The scammer promises a payoff — a face-to-face meeting — that forever recedes as crises and logistical barriers intervene. As February wore on, Amy was still telling friends that Dwayne was coming in a matter of days or weeks. But she never mentioned the money she was lending him.
It's not that she was intentionally misleading anyone.
Dating & romance | Scamwatch
You know me better than that. When doubt started to creep into her mind, she would look at his pictures or read his messages.
Still, almost in spite of herself, she wondered.
Little things seemed odd. Sometimes, out of the blue, he'd fire off a series of rapid-fire instant messages—"oh baby i love you" and so forth.
It felt almost like she was talking to someone else. Another time, she asked what he had for dinner and was surprised to hear his answer—stir-fried chicken. But I thought you hated chicken. To her relief, she got a photo moments later. There he was, sitting on a bench in the sun on the other side of the world.
Psychologists call this "confirmation bias" — if you love someone, you look for reasons they are telling the truth, not reasons they are lying. We tend to find what we are looking for. And Amy was looking, desperately, for reasons to trust Dwayne, because the money was really adding up.
She planned to make dinner for him that first night. She bought all his favorite foods — fresh salmon, sourdough bread, a nice Merlot. The trip would take more than a day: He had to fly to Beijing, then Chicago, and finally connect to Virginia. He'd call her as soon as he got to Chicago. His last message was a brief text that he said he sent from the airport in Kuala Lumpur. I'll be home soon my love.
How to Avoid a Romance Scam When Using Online Dating Sites
Then, when the day finally came, Amy's phone remained silent, despite her efforts to get in touch. Something must have gone wrong. Why hadn't he called or texted her back? She tried to tamp down the pinpricks of panic.
When she collapsed into bed that night, she thought about how this had been the first day in almost three months that they hadn't spoken. There wasn't a single thunderclap of realization. But that week, it all came apart.
Dwayne finally contacted Amy three days later. He sent a single text. Something about being held up by immigration at the airport in Kuala Lumpur and needing money to bribe the officials. This was the third time that Dwayne had failed to show, the third last-minute catastrophe. Still, she wired him the money. Amy's sister-in-law was the first to figure it out. Phil show, in which the TV therapist confronted two women who claimed to be engaged to men they'd met online.
Amy watched in growing horror. This was the same Beijing-bound route Dwayne had planned to be on earlier. As the story of the vanished airliner filled the airwaves, Amy couldn't help but worry that Dwayne had been aboard — maybe he'd managed to take a later flight?
Finally, he called her. But the call went to her home landline, not the mobile phone she'd been using. They spoke for only a few moments before it broke up. She was relieved but also disturbed — and curious.

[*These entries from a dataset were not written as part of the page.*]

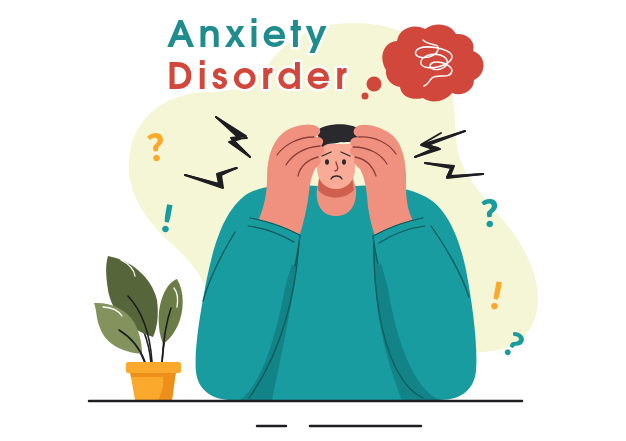
<!DOCTYPE html>
<html lang="en">
<head>
<meta charset="utf-8">
<title>Anxiety Disorder</title>
<style>
:root {
  --paper: #ffffff;
  --cream: #f5f6d6;
  --teal: #189c9f;
  --teal-shade: #128487;
  --teal-line: #0c5558;
  --teal-title: #1f8c8e;
  --red: #d2473c;
  --skin: #f0907f;
  --skin-light: #f9ab98;
  --skin-shade: #cf5f4e;
  --skin-line: #8f3f3a;
  --ink: #1d1d22;
  --hair: #2a2a2e;
  --amber: #fba92c;
  --amber-shade: #ee8f1c;
  --leaf-dark: #56663a;
  --leaf: #6c7c47;
  --leaf-light: #84935d;
}
html, body { margin: 0; overflow: hidden; background: var(--paper); }
svg { display: block; width: 626px; height: 441px; }
.title {
  font-family: "TeX Gyre Adventor", "Lato", sans-serif;
  font-weight: 700;
  font-size: 37px;
  stroke: var(--paper);
  stroke-width: 5px;
  stroke-linejoin: round;
  paint-order: stroke;
}
.title-teal { fill: var(--teal-title); }
.title-red { fill: var(--red); }
.mark {
  font-family: "Lato", sans-serif;
  font-weight: 900;
  text-anchor: middle;
}
.teal { fill: var(--teal); }
.amber { fill: var(--amber); }
.line { fill: none; stroke-linecap: round; stroke-linejoin: round; }
.seam { stroke: var(--teal-line); stroke-width: 1.2; }
.finger { stroke: var(--skin-line); stroke-width: 1.3; }
.feature { stroke: var(--hair); stroke-width: 1.3; }
.vein { stroke: var(--paper); stroke-width: 1.3; }
.stem { stroke: var(--ink); stroke-width: 1.6; }
</style>
</head>
<body>
<svg viewBox="0 0 626 441" role="img" aria-label="Anxiety Disorder: a worried man holding his head at a table">
  <defs>
    <path id="shock" d="M0 0 L34 20 L15 22.500 L36 42 L5 25.500 L24 22 Z"/>
  </defs>

  <path id="backdrop" fill="var(--cream)" d="M270 62 C288 38 318 23 352 23 C398 22 440 44 450 84 C458 116 452 138 462 164 C474 194 512 222 528 258 C545 296 540 326 516 343 C496 356 470 352 440 350 L215 330 C212 286 196 266 172 244 C142 218 126 188 129 158 C133 116 168 92 208 92 C240 92 254 84 270 62 Z"/>

  <g id="heading">
    <text class="title title-teal" x="167" y="47" textLength="160">Anxiety</text>
    <text class="title title-red" x="167" y="89" textLength="180">Disorder</text>
  </g>

  <g id="thought-cloud">
    <path fill="var(--red)" d="M386 70 C378 56 384 42 397 41 C399 28 414 23 425 29 C436 21 451 24 456 34 C468 33 476 42 473 51 C487 56 487 74 474 80 C474 91 462 97 452 93 C445 102 431 104 423 98 C411 101 401 96 400 87 C391 86 385 78 386 70 Z"/>
    <circle cx="374" cy="84" r="7.500" fill="var(--red)"/>
    <circle cx="365" cy="96" r="3.500" fill="var(--red)"/>
    <path class="line" stroke="var(--paper)" stroke-width="1.400" d="M423 40 C430 47 440 42 438 50 C435 60 412 60 416 51 C421 43 450 48 452 56 C453 66 425 72 421 64 C419 54 441 50 447 60 C450 69 432 73 430 66 C431 58 452 63 452 71 C450 80 438 73 432 78 C428 82 428 85 424 86"/>
  </g>

  <g id="shock-bolts" class="line" stroke="var(--ink)" stroke-width="2">
    <path fill="var(--ink)" d="M216 117 L246 136 L231 138 L250 157 L229 142 L240 139 Z M185 175 L219 184 L217 174 L236 168 L221 175 L223 188 Z"/>
    <path fill="var(--ink)" d="M465 131 L428 145 L440 149 L415 157 L433 149 L421 145 Z M483 174 L447 178 L451 168 L425 163 L454 166 L450 176 Z"/>
    <path d="M216 117 L247 138 L232 139 L250 157 M185 175 L221 185 L218 174 L237 168"/>
    <path d="M465 131 L424 145 L438 148 L415 157 M483 174 L447 177 L452 167 L425 163 M441 133 L422 144"/>
  </g>

  <g id="floating-marks">
    <text class="mark amber" font-size="38" transform="translate(158 161) rotate(-7)">?</text>
    <text class="mark teal" font-size="38" transform="translate(165 232) rotate(10)">!</text>
    <text class="mark teal" font-size="38" transform="translate(491 227) rotate(-4)">?</text>
    <text class="mark amber" font-size="38" transform="translate(494 309) rotate(11)">!</text>
    <text class="mark teal" font-size="34" transform="translate(507 355) rotate(32)">?</text>
  </g>

  <g id="plant">
    <g id="stems" class="line stem">
      <path d="M127 302 C141 320 149 340 151 363 M121 331 C132 340 140 349 145 363 M169 321 C164 336 163 349 162 363"/>
    </g>
    <path fill="var(--leaf-dark)" d="M108 256 C130 260 151 276 157 300 C159 316 157 328 153 337 C130 330 112 314 108 290 C106 277 105 266 108 256 Z"/>
    <path fill="var(--leaf-light)" d="M94 303 C110 302 126 309 134 322 C140 333 142 344 142 354 C121 352 106 344 100 328 C96 319 97 311 94 303 Z"/>
    <path fill="var(--leaf)" d="M177 279 C185 292 184 312 178 325 C174 334 168 341 163 344 C157 329 157 308 164 293 C168 285 172 281 177 279 Z"/>
    <path class="line stem" d="M128 296 C143 312 150 333 152 362 M119 330 C132 338 140 348 145 362 M171 308 C165 326 163 344 162 362"/>
    <path class="line vein" d="M121 260 C129 264 134 269 135 276 M103 307 C112 307 119 311 122 316 M174 288 C178 293 178 301 177 307"/>
    <path fill="var(--amber)" d="M130 372 H176 L172 400 H135 Z"/>
    <path fill="var(--amber-shade)" d="M130 372 H176 L175 377 H131 Z M163 377 H175 L172 400 H158 C162 393 164 385 163 377 Z"/>
    <rect x="126" y="362" width="55" height="11" rx="2" fill="var(--amber)"/>
  </g>

  <g id="man">
    <g id="torso">
      <path class="teal" d="M318 186 C292 184 264 184 247 194 C224 210 214 244 207 278 C199 318 194 352 196 372 C198 390 212 400 232 400 H440 C462 400 474 389 476 371 C478 348 473 306 466 270 C459 236 446 206 424 196 C404 186 380 184 356 186 Z"/>
      <path fill="var(--teal-shade)" d="M299 238 C297 278 289 320 272 400 H240 C262 384 276 336 285 288 Z M374 238 C372 290 380 346 402 400 H440 C414 390 396 340 388 288 Z"/>
      <path class="line seam" d="M299 238 C297 290 282 352 249 398 M374 238 C373 286 380 340 398 372 C405 385 414 394 423 398 M235 232 C224 250 210 276 203 301 M431 226 C446 248 460 270 469 297"/>
    </g>

    <g id="head">
      <path fill="var(--skin)" d="M320 174 H352 L356 189 C357 206 349 216 336 216 C323 216 315 206 317 189 Z"/>
      <path fill="var(--skin-shade)" d="M319 178 C326 190 345 190 352 178 L354 190 C345 200 326 200 318 190 Z"/>
      <path fill="var(--skin-light)" d="M318 144 H355 V168 C355 181 347 189 336 189 C325 189 317 181 317 168 Z"/>
      <path fill="var(--hair)" d="M317 131 C323 123 351 122 358 129 L360 146 C354 140 347 143 341 142 C333 145 327 141 321 149 Z"/>
      <path class="line feature" d="M322 156 L331 152 M341 152 L350 156 M331 179 C333 175 340 175 342 179"/>
      <ellipse cx="327" cy="162" rx="2" ry="2.800" fill="var(--hair)"/>
      <ellipse cx="344" cy="162" rx="2" ry="2.800" fill="var(--hair)"/>
      <path class="line finger" d="M336 162 C337 166 340 170 335 171"/>
    </g>

    <g id="left-arm">
      <path fill="var(--skin)" d="M257 224 C264 208 267 194 267 178 C267 154 274 138 287 130 C298 124 313 122 319 128 C322 132 319 136 314 137 C322 136 326 141 321 146 C327 147 325 154 319 157 C323 160 320 164 315 169 C311 177 310 184 309 192 C307 208 304 222 299 237 Z"/>
      <path class="line finger" d="M314 137 C298 137 284 145 277 155 M320 146 C304 147 292 155 286 165 M318 157 C307 160 300 167 298 176"/>
      <path class="teal" d="M250 218 C266 220 284 226 300 235 L294 266 C276 252 258 244 236 238 Z"/>
      <path class="line seam" d="M250 218 C267 221 284 227 300 235 C299 246 297 257 295 266 M248 226 C264 228 280 234 294 242"/>
    </g>

    <g id="right-arm">
      <path fill="var(--skin)" d="M413 221 C405 205 406 190 406 174 C405 154 400 139 388 132 C376 125 360 122 355 128 C352 132 354 136 359 137 C351 137 347 142 353 147 C348 149 349 154 355 157 C352 161 355 165 360 169 C365 178 366 188 367 196 C368 212 371 224 375 236 Z"/>
      <path class="line finger" d="M359 137 C374 136 389 143 396 154 M353 147 C369 147 381 154 387 164 M355 157 C366 159 373 167 376 176"/>
      <path class="teal" d="M373 236 C388 227 405 221 423 218 L437 237 C414 241 394 252 378 266 Z"/>
      <path class="line seam" d="M378 264 C376 255 374 245 373 236 C388 228 406 221 423 218 M379 243 C393 234 409 228 425 226"/>
    </g>
  </g>

  <g id="table" class="line" stroke="var(--ink)" stroke-width="2.500">
    <path d="M89 401 H522 M257 426 H286 M310 426 H421"/>
  </g>
</svg>
</body>
</html>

The daily siege of calls and emails and messages had ended.
Suddenly, she wasn't tied up for hours every day. Alone with her thoughts for the first time in months, everything about their relationship seemed to blur. How much do I really know this guy? One by one, she started feeding the photos Dwayne had sent her into Google's image search, trying to trace where else they might have come from. Eventually, up popped the LinkedIn page of a man with a name she'd never heard. Whoever Dwayne was, this wasn't him.
She Googled "romance scam" and started reading.